Joan was another founder member of BIAS. She and her husband Roy (who died a few years back) also edited the Journal, and Joan also organised the events for some years as well as running evening classes at the University of Bristol about Industrial history.

She had been in a nursing home for a number of months and her condition had been slowly deteriorating. She did however recently celebrate her 91st Birthday.

The funeral will be at Haycombe Cemetery. A time of 1pm on Tuesday the 28th May has been provisionally booked for the funeral.

The work she carried out to save and conserve Saltford Brass Mill and establish the Saltford Brass Mill Project is particularly important.

But her wider contribution to Industrial Archaeology must be remembered.

Joan and Roy Day attended the first series of lectures on industrial archaeology given in 1964 by Angus Buchanan and Neil Cossons (until recently the chair of English Heritage) and organized by the Extra-Mural Department of Bristol University, becoming enthusiastic supporters. The purpose of the course was to encourage students to make their own inquiries into the history of local industries. This encouraged Joan to find elderly residents who remembered their work at the Keynsham and Saltford brass mills. She has lived in Keynsham for many years. She then scoured records offices and reference libraries and tried to discover something about the techniques of brass. She was a housewife with no technical training. Research on the development of the industry took her all over England and even Europe.
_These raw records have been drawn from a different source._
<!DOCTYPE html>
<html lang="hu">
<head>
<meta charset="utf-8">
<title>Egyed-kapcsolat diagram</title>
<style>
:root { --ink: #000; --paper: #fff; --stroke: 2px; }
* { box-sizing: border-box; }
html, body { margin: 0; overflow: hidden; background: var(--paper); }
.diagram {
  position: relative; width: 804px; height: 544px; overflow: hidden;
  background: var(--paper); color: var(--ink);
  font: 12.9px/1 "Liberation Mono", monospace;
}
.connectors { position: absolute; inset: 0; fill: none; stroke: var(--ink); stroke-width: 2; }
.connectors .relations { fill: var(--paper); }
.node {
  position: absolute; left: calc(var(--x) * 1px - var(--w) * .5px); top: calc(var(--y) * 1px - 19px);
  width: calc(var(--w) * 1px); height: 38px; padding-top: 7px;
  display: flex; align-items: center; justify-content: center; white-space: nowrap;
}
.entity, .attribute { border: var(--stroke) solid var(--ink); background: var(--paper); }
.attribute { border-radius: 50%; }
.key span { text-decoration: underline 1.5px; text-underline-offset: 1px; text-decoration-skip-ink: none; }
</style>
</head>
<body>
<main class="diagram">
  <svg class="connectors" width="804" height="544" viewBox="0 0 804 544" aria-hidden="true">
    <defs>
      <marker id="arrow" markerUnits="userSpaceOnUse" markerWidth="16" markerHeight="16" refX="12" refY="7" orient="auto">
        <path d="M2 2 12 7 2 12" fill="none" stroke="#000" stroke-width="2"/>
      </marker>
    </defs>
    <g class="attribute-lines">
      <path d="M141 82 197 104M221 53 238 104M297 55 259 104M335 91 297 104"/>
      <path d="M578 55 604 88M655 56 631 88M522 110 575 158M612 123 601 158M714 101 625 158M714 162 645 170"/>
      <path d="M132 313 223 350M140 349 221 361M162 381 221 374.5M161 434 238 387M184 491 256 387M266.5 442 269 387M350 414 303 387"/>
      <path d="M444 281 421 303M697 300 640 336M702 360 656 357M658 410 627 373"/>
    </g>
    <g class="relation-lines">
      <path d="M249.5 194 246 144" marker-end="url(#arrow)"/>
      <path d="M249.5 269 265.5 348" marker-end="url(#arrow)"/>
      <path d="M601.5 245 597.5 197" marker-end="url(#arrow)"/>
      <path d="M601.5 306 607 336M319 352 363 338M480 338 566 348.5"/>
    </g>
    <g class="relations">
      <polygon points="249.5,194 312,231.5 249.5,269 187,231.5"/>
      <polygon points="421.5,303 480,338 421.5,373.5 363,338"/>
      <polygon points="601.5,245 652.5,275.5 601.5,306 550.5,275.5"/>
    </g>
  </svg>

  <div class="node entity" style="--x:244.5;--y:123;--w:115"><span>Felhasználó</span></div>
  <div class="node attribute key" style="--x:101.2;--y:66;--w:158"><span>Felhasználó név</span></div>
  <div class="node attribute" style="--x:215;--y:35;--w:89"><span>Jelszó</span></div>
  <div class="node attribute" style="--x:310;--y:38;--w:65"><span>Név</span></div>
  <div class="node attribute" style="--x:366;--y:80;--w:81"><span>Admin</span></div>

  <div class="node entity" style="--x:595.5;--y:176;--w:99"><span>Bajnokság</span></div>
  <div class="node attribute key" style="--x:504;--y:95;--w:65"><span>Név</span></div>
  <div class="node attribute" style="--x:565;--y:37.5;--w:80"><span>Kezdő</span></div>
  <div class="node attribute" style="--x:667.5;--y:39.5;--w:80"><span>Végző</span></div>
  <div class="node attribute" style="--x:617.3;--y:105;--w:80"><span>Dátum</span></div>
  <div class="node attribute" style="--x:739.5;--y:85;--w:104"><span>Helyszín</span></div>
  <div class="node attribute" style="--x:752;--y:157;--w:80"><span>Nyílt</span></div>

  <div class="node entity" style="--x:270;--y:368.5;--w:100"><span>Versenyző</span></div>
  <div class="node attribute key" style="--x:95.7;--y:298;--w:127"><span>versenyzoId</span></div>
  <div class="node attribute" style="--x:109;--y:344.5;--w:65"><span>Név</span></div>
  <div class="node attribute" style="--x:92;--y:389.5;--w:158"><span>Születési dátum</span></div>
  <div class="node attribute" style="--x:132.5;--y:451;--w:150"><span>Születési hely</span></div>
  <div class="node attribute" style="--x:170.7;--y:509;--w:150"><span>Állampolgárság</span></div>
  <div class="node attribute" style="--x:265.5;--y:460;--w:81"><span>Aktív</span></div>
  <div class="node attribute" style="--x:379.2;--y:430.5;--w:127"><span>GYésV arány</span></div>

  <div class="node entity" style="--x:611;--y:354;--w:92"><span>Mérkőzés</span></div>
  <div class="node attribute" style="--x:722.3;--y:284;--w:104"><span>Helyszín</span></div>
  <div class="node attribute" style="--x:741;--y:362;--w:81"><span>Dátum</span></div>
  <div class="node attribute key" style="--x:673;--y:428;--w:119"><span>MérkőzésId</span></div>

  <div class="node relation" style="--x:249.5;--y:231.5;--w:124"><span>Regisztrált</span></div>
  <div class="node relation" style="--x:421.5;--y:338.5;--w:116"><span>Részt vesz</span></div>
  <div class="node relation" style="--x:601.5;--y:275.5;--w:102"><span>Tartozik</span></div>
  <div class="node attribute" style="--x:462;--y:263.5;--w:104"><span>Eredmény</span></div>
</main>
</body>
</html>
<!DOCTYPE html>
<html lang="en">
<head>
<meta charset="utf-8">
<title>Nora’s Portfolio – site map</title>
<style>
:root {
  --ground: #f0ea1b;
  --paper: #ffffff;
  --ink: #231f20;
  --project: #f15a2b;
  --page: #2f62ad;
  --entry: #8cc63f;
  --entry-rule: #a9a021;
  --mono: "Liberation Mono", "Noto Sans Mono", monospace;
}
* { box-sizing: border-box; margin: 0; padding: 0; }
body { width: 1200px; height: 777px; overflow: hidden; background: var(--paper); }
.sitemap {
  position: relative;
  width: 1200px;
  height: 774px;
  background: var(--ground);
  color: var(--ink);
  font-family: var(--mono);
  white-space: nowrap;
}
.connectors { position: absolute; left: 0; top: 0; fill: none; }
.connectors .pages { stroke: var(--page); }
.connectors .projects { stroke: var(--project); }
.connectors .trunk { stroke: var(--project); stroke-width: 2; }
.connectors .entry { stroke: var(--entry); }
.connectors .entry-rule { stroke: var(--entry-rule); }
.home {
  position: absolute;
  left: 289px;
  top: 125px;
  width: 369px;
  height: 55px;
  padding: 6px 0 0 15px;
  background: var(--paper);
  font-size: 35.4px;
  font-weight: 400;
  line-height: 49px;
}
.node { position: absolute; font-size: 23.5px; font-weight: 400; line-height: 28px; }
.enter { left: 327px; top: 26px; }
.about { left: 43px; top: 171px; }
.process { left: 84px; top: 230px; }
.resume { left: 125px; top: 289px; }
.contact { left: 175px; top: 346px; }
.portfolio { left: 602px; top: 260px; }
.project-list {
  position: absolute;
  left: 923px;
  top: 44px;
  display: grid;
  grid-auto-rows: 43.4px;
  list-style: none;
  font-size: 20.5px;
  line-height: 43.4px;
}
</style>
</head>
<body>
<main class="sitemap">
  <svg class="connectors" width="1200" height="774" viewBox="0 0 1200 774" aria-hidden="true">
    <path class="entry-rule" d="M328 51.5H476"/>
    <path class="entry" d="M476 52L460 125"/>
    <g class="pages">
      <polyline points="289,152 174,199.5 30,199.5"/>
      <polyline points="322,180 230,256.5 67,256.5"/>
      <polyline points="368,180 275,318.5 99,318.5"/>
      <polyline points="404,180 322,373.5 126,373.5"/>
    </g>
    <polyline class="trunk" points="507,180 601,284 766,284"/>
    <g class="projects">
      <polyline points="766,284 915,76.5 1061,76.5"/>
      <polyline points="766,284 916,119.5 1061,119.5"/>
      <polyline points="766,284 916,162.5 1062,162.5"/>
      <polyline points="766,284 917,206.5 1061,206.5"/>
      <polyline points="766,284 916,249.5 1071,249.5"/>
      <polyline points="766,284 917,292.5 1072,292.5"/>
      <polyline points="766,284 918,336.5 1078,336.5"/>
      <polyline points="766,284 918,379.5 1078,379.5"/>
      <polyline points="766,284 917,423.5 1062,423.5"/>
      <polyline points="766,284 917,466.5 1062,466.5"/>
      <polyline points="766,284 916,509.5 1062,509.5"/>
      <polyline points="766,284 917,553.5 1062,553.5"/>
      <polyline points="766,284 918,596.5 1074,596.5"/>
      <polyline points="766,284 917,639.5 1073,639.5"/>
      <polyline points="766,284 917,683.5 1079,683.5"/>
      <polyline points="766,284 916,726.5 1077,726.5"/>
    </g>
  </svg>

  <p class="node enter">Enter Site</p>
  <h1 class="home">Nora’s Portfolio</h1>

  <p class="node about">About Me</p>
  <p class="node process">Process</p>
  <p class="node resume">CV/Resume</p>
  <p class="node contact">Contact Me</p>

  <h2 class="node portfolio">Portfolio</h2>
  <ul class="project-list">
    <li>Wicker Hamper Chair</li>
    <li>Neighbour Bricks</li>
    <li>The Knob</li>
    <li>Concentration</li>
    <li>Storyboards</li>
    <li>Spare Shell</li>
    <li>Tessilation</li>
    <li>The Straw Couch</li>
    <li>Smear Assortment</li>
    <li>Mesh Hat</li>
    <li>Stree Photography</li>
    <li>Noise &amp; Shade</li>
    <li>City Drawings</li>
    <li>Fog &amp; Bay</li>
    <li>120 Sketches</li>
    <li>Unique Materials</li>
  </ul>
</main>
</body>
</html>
They then took over the course in 1970.

In 1967 they joined the local clamour for a society, Roy becoming the first Treasurer of the BIAS (Bristol Industrial Archaeological Society), Joan appeared on the Committee for 1971 – 72 as “Extra-Mural Programme Organiser”, Secretary 1973-74 and Chairman 1975-76. She has been on the Editorial Executive between 1972 to the present date. Roy was very much involved in producing the early Journals, being responsible for the layout, which basically remains the same today, but which was then at the forefront of current trends in graphics, as were his quite distinctive cover designs.

Joan wrote three articles between 1968 (the first BIAS journal) and 1976 on The Albert Mill, Keynsham, Survey; The Language of Bristol Brass; The Old Brass Mills, Saltford.

Roy also contributed five articles to the Journal between 1979 and 1995, covering subjects such as Wiltshire iron, early ferro-concrete in Bristol, lettering styles on street signs and the coming and going of early picture palaces.

Joan also wrote two books- the definitive book “Bristol Brass: The History of the Industry” in 1973 and “A Guide to the Industrial Heritage of Avon” This is a gazetteer of industrial sites written in the late 1980’s. She has also contributed articles on the brass mills to various journals.

From the 1980s, Joan and Roy were involved in the campaign to prevent the ‘development’ of the structure of Saltford Brass Mill, later joining the group working to conserve the building and open it to the public. She is still very much involved with the Mill.

She organised the Lifelong Learning Industrial Archaeological courses for 38 years with the help of Roy who unfortunately died in 2004. The courses consisting of six lectures, run every Autumn and Spring and arranged in collaboration with BIAS. They include many different topics of industrial activity in Bristol and its surrounding areas conveyed by experts in those fields.

She has also ran series of lectures at Saltford, for the Public Programmes Office, the last one being entitled “More Wealth from the Ground”. I first started going to her lectures in 2002, and have been down a stone mine, heard about mill restoration, clock restoration, beer and cider manufacture, Bristol paddle steamers, ochre mines, roman roads, canals, mining, eel trapping, the Brabazon, Brunel’s Paddington, Concorde, millstones, tar distillation, balloon history and John Cowlin amongst other things. I even met my husband Mike Taylor there!

Maggie Shapland